I've been here for a year and a half. I was going to close on a space down the street, but I really wanted this one. I renovated the entire space: me, a contractor and two subcontractors, and all the electricians and plumbers and stuff. My best friend came in from Kansas and helped me do all the electrical stuff. Because I'm self-funded, I didn't have a lot of money to do this. There was no room for disasters at all.
How have you seen Fort Greene change?
There was a time when you didn't walk through the park, certainly not at night. And now, you're there at all hours of the day. Because I've lived in this neighborhood, I know we don't really have that many stores or places to get coffee. There was one tiny wine bar before we opened, so I saw this opportunity. I opened on Myrtle Avenue because it was a step away from the crowds — I thought we could use some love over here.
In the year and a half I've been here, there have been new amazing restaurants and huge retail spaces coming up. The Navy Yard and Center Studios are getting busier every day, and there's Pratt down the street. The foot traffic I've seen has nearly doubled in the past year. It's a great home base, and it'll just continue to get better here.

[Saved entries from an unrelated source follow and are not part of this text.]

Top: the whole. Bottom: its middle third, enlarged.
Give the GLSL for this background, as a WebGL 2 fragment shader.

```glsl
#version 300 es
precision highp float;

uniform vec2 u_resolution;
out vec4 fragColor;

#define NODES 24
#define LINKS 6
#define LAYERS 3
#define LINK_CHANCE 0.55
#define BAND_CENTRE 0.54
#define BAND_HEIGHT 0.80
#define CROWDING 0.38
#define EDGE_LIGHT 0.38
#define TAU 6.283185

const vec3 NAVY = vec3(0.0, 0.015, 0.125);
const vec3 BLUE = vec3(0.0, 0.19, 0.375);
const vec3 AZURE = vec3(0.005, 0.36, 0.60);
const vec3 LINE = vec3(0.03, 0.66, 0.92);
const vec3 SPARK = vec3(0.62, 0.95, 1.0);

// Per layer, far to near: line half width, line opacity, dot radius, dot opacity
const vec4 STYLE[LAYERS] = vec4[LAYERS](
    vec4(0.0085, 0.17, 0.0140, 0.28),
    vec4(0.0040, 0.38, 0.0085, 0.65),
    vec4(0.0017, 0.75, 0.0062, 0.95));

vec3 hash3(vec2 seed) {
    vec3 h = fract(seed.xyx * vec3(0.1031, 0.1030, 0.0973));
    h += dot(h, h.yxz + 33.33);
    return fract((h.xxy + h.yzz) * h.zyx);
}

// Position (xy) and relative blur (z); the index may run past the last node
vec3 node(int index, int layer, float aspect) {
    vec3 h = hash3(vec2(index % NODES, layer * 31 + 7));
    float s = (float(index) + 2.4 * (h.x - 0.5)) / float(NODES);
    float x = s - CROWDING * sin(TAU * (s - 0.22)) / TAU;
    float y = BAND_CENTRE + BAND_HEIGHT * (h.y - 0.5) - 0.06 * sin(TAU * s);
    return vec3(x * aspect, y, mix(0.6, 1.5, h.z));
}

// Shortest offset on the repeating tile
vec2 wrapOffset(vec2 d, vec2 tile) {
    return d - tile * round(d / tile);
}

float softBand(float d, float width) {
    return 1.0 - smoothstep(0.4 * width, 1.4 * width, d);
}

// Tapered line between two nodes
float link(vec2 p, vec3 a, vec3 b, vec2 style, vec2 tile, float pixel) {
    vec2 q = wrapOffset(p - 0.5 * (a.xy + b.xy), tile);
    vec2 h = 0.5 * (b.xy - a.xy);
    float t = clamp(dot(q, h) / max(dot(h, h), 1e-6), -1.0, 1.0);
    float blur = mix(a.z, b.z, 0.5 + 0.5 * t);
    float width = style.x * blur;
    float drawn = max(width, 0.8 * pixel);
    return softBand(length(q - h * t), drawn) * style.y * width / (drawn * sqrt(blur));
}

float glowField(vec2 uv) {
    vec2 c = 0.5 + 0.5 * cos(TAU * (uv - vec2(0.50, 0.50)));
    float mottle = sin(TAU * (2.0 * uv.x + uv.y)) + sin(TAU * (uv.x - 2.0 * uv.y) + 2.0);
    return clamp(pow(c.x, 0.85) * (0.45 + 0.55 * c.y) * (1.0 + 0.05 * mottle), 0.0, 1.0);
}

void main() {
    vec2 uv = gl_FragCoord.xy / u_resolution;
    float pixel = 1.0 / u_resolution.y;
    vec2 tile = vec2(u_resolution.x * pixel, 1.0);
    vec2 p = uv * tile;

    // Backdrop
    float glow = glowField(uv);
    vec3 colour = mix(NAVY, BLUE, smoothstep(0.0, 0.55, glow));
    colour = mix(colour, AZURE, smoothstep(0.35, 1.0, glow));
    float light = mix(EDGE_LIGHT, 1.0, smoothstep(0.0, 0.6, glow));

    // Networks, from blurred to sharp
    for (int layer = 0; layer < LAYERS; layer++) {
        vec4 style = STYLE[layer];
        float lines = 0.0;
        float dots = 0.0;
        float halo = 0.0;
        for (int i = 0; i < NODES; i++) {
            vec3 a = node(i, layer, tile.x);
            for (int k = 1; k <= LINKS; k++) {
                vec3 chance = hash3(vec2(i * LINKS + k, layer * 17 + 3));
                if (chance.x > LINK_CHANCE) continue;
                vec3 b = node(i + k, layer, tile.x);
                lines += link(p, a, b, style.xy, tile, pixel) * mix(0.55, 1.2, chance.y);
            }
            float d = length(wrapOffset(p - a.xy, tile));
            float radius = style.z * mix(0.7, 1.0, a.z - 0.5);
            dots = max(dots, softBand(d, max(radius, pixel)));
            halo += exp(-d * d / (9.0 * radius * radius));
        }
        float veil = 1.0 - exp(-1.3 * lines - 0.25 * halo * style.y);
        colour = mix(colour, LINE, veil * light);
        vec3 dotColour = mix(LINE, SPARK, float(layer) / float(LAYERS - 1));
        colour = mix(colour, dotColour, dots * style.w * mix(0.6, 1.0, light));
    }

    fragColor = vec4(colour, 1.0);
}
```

Is that how people have discovered you, by foot traffic?
It's mostly word-of-mouth. Jill Lindsey is a place you have to seek out, especially for the wellness events since they're downstairs. But now there are repeat clients, and then people come upstairs and have a glass of wine and shop. It took a little time for us to get here, but now I can tweak things in a way so people can experience another level of business that they can't get anywhere.
Are you here every day?

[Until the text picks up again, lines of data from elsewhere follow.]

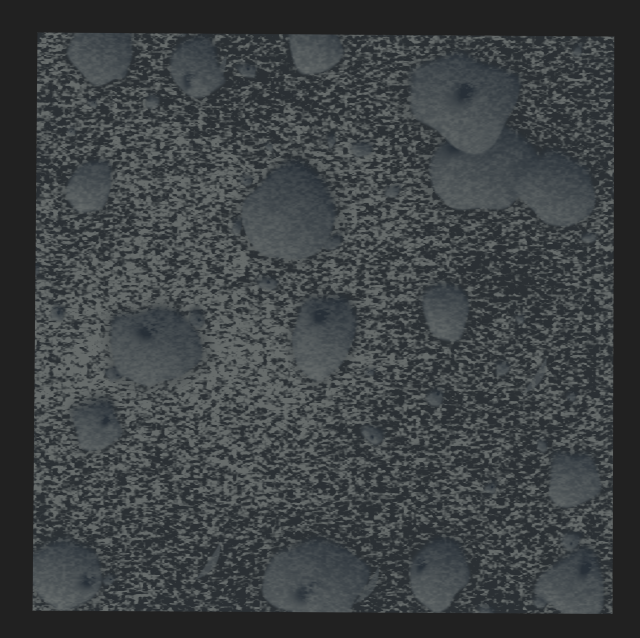
Give the GLSL for this texture, as a WebGL 1 fragment shader.

```glsl
precision highp float;
// A dim, slightly skewed slab of gritty ground strewn with half-buried stones.
// Streaked value noise makes the grit; jittered grids scatter rounded polygons
// that are lit from below left, pitted, and softly shadowed.
uniform vec2 u_resolution;

#define BORDER_COLOR vec3(0.128, 0.128, 0.130)
#define DARK_COLOR vec3(0.168, 0.188, 0.202)
#define LIGHT_COLOR vec3(0.425, 0.445, 0.440)
#define STONE_TINT vec3(-0.012, 0.000, 0.018)
#define GRAIN_FREQ vec2(150.0, 255.0)
#define GRAIN_SPREAD 0.23
#define PATCH_STRENGTH 0.42
#define STONE_RADII vec2(0.042, 0.090)
#define PEBBLE_RADII vec2(0.006, 0.017)
#define EDGE_SOFTNESS 0.0035
#define LIGHT_DIR vec2(-0.32, -0.72)

vec2 hash22(vec2 p) {
  vec3 h = fract(p.xyx * vec3(0.1031, 0.1030, 0.0973));
  h += dot(h, h.yzx + 33.33);
  return fract((h.xx + h.yz) * h.zy);
}

float noise(vec2 p) {
  vec2 i = floor(p), f = fract(p);
  f = f * f * (3.0 - 2.0 * f);
  float low = mix(hash22(i).x, hash22(i + vec2(1.0, 0.0)).x, f.x);
  float high = mix(hash22(i + vec2(0.0, 1.0)).x, hash22(i + 1.0).x, f.x);
  return mix(low, high, f.y);
}

float fbm(vec2 p) {
  float sum = 0.0, amp = 0.53;
  for (int i = 0; i < 4; i++) {
    sum += amp * noise(p);
    p = p * 2.03 + 17.7;
    amp *= 0.5;
  }
  return sum;
}

// Rounded polygon gauge: 0 at the centre, 1 on the outline
float stoneGauge(vec2 q, vec2 seed) {
  float sum = 0.0;
  for (int i = 0; i < 7; i++) {
    vec2 h = hash22(seed + float(i) * 3.7);
    float angle = (float(i) + 0.7 * h.x) * 6.2832 / 7.0;
    float reach = mix(0.70, 1.08, h.y);
    sum += pow(max(dot(q, vec2(cos(angle), sin(angle))) / reach, 0.0), 8.0);
  }
  return pow(sum, 0.125);
}

// Crumbled hollow: dark above, catching light on its lower right
float pitTone(vec2 q, vec2 seed, float grit) {
  vec2 h = hash22(seed + 91.0);
  vec2 k = (q - (h - 0.5) * vec2(1.0, 1.1)) / 0.2 + (grit - 0.5);
  float present = step(hash22(seed + 67.0).x, 0.55);
  return present * exp(-dot(k, k)) * (-0.42 + 0.65 * dot(k, vec2(0.5, -0.6)));
}

// Lays one scattered layer over the surface (x: tone, y: stone cover)
void addStones(vec2 p, float cells, float chance, vec2 radii, float grit, inout vec2 surface) {
  vec2 base = floor(p * cells);
  for (int y = -1; y <= 1; y++) {
    for (int x = -1; x <= 1; x++) {
      vec2 id = base + vec2(float(x), float(y));
      vec2 seed = id + cells * 7.0;
      vec2 kind = hash22(seed);
      vec2 center = (id + 0.15 + 0.7 * hash22(seed + 51.3)) / cells;
      float radius = mix(radii.x, radii.y, kind.y);
      vec2 q = (p - center) / radius;
      if (kind.x > chance || dot(q, q) > 4.0) continue;

      float gauge = stoneGauge(q, seed);
      float soft = EDGE_SOFTNESS / radius * (1.0 + 2.0 * smoothstep(-0.2, 0.9, q.y));
      float cover = 1.0 - smoothstep(1.0 - soft, 1.0 + soft, gauge);
      float tone = 0.48 + 0.44 * dot(q, LIGHT_DIR) + 0.34 * (grit - 0.5);
      tone += pitTone(q, seed, grit) - 0.08 * smoothstep(0.8, 1.0, gauge);
      surface.x *= 1.0 - 0.28 * (1.0 - smoothstep(0.95, 1.4, gauge));
      surface = mix(surface, vec2(tone, 1.0), cover * 0.93);
    }
  }
}

// Thin curved chips, in a sparse grid
float sliver(vec2 p) {
  vec2 id = floor(p * 4.0);
  vec2 h = hash22(id + 23.0);
  vec2 q = p - (id + 0.3 + 0.4 * h) / 4.0;
  q = vec2(q.x * 0.55 + q.y * 0.83, q.x * 0.83 - q.y * 0.55);
  q.y += 6.0 * q.x * q.x;
  float width = 0.006 * (1.0 - q.x * q.x / 0.0012);
  return step(h.x, 0.2) * (1.0 - smoothstep(-0.002, 0.002, abs(q.y) - width));
}

// Coverage of the skewed slab
float slabMask(vec2 uv) {
  vec2 low = vec2(mix(0.0505, 0.059, uv.y), mix(0.0432, 0.0375, uv.x));
  vec2 high = vec2(mix(0.957, 0.960, uv.y), mix(0.9495, 0.9425, uv.x));
  vec2 inside = min(uv - low, high - uv);
  return smoothstep(-0.001, 0.001, min(inside.x, inside.y));
}

void main() {
  vec2 uv = gl_FragCoord.xy / u_resolution;

  // Gritty ground with gently bent horizontal streaks and broad patches
  vec2 bent = uv + vec2(0.0, 0.012 * fbm(uv * 9.0));
  float grit = 0.6 * noise(bent * GRAIN_FREQ) + 0.4 * noise(bent * GRAIN_FREQ * 1.8 + 40.0);
  float patches = (fbm(uv * vec2(2.6, 4.6) + 5.0) - 0.5) * PATCH_STRENGTH;
  float ground = smoothstep(-GRAIN_SPREAD, GRAIN_SPREAD, grit - 0.52 + patches);
  vec2 surface = vec2(ground * 0.92, 0.0);

  // Pebbles, chips and large stones
  vec2 warped = uv + 0.012 * (vec2(noise(uv * 28.0), noise(uv * 28.0 + 60.0)) - 0.5);
  addStones(warped, 15.0, 0.22, PEBBLE_RADII, grit, surface);
  surface = mix(surface, vec2(0.62, 1.0), 0.7 * sliver(uv));
  addStones(warped, 5.0, 0.72, STONE_RADII, grit, surface);

  float tone = clamp(surface.x, 0.0, 1.0);
  vec3 color = mix(DARK_COLOR, LIGHT_COLOR, tone) + STONE_TINT * surface.y * (1.0 - tone);
  gl_FragColor = vec4(mix(BORDER_COLOR, color, slabMask(uv)), 1.0);
}
```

Almost. I'm opening a tiny second location in Los Angeles soon, so I'm there often. I've been so New York-focused with designers, but now I'm getting to meet more artisans and designers in LA, too.
You sell things that you make, you sell things that other people make, you have a café and a wellness center, you do events, and you're planning to expand. How do you balance everything?

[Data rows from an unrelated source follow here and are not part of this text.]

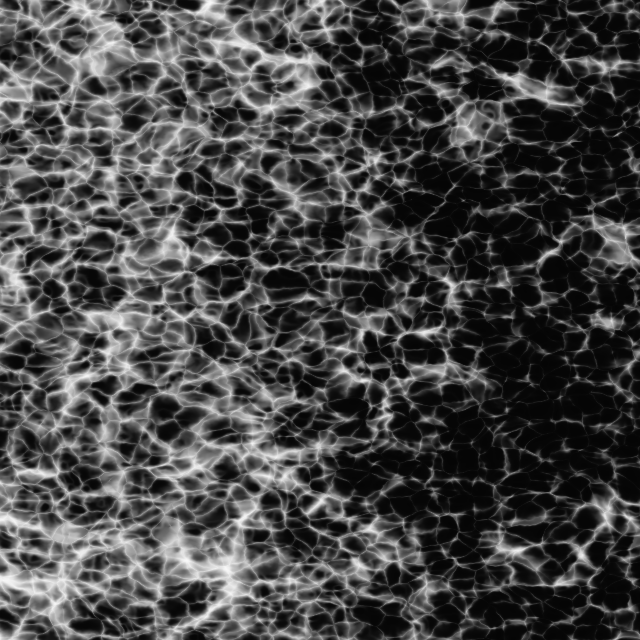
Give the GLSL for this texture, as a WebGL 1 fragment shader.

```glsl
precision highp float;
// Draws a pale, branching web of veins over black, dense at left and sparse at right.
uniform vec2 u_resolution;

float hash(vec2 p) {
  return fract(sin(dot(p, vec2(127.1, 311.7))) * 43758.5453);
}

vec2 hash2(vec2 p) {
  return vec2(hash(p), hash(p + vec2(37.3, 91.7)));
}

float valueNoise(vec2 p) {
  vec2 cell = floor(p);
  vec2 f = fract(p);
  f = f * f * (3.0 - 2.0 * f);
  float low = mix(hash(cell), hash(cell + vec2(1.0, 0.0)), f.x);
  float high = mix(hash(cell + vec2(0.0, 1.0)), hash(cell + 1.0), f.x);
  return mix(low, high, f.y);
}

float fbm(vec2 p) {
  float sum = 0.0;
  float amplitude = 0.5;
  for (int i = 0; i < 4; i++) {
    sum += amplitude * valueNoise(p);
    p = mat2(1.6, 1.2, -1.2, 1.6) * p + 7.3;
    amplitude *= 0.5;
  }
  return sum / 0.9375;
}

// Signed two-channel displacement
vec2 warp(vec2 p) {
  return vec2(fbm(p), fbm(p + vec2(43.1, 17.9))) - 0.5;
}

// Web of cell borders: 1 on a border, falling off towards cell centres
float web(vec2 p, float falloff) {
  vec2 cell = floor(p);
  vec2 f = fract(p);
  float nearest = 8.0;
  float second = 8.0;
  for (int y = -1; y <= 1; y++) {
    for (int x = -1; x <= 1; x++) {
      vec2 offset = vec2(float(x), float(y));
      float d = length(offset + hash2(cell + offset) - f);
      second = min(second, max(nearest, d));
      nearest = min(nearest, d);
    }
  }
  return exp(-falloff * (second - nearest));
}

// Thin threads along the mid level of a noise field
float threads(vec2 p) {
  return 1.0 - smoothstep(0.0, 0.5, abs(valueNoise(p) - 0.5));
}

// Threshold that hides weak veins: low at left, high at right, with dark patches
float veinThreshold(vec2 uv) {
  float border = uv.x + 0.45 * (fbm(uv * vec2(3.0, 5.0) + 5.0) - 0.5);
  float sparse = smoothstep(0.3, 0.8, border);
  float patches = fbm(uv * vec2(6.0, 10.0) + 21.0) - 0.5;
  return mix(0.24, 0.51, sparse) + 0.4 * patches;
}

// Sum of webs from coarse veins to fine fibres
float veinStrength(vec2 uv) {
  vec2 p = uv * vec2(0.85, 1.2);
  p += 0.045 * warp(p * 9.0) + 0.014 * warp(p * 38.0 + 11.0);
  float gate = smoothstep(0.35, 0.65, fbm(uv * 7.0 + 63.0));
  float strength = 0.5 * gate * web(p * 6.5, 8.0);
  strength += 0.38 * web(p * 15.0 + 3.7, 5.0);
  strength += 0.36 * web(p * 33.0 + 8.1, 4.0);
  strength += 0.2 * threads(p * 75.0);
  return strength;
}

void main() {
  vec2 uv = gl_FragCoord.xy / u_resolution;
  float excess = veinStrength(uv) - veinThreshold(uv);

  // Soft cut at black and soft shoulder at white
  float light = 0.5 * (excess + sqrt(excess * excess + 0.006));
  float tone = 1.0 - exp(-1.3 * light - 2.2 * light * light);
  vec3 black = vec3(0.015);
  vec3 white = vec3(0.98);
  gl_FragColor = vec4(mix(black, white, tone), 1.0);
}
```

You know, I don't even think about it. Because I am here a lot, I can manage all the things and how they work. This is a really dynamic format. We have at least one event a day, and sometimes we have five. It's an opportunity — a lot of the people who host events here are just starting out, so we're working with them right from the beginning, and I rarely say no.
What I love doing is mashing up events. I had a facialist and one of our wine reps come together to do a smaller wine class with four wines, and then you got to make your own facial mask incorporating those elements — how the wine was grown, grapes, plant-based ingredients. Those are my favorite events, when it goes back to community.
You're running this business by yourself, without investors — what are some of the other struggles you've come up against?
Managing funding on a small scale is a very hard thing to do. I don't come from a retail background, so I don't know the flows of business. I didn't even know how busy we were going to be at Christmas — I thought we were all going to be home early on Christmas Eve, and then I was slammed until 8 p.m. I sent everyone home, but I stayed open.
But those are the learnings I'm taking from this. And because the people who work here love and support it so much, they're going to do what it takes to make it amazing. It's really love-focused.
Do you have a five-year plan?
I have a 20-year plan. You start slow, you do what you do best, and then you grow. But I'm driven: I want JL Hotels, JL Cafés, JL Wellness — the ability to diversify is huge. But how this all started? I manifested it. I was like, "This is what I want to do, I know it."
I want hotels, and stores, and cafés, but I want them all to be incorporated with people and making their dreams come true. It's not a traditional business. I'm looking for the right partner to grow.
It sounds like worldwide domination.
I wake up every day excited. I look forward to so many things — my dreams are huge. I feel like I was meant to do this. We have the right staff and the right purpose and the right product, so we can do anything.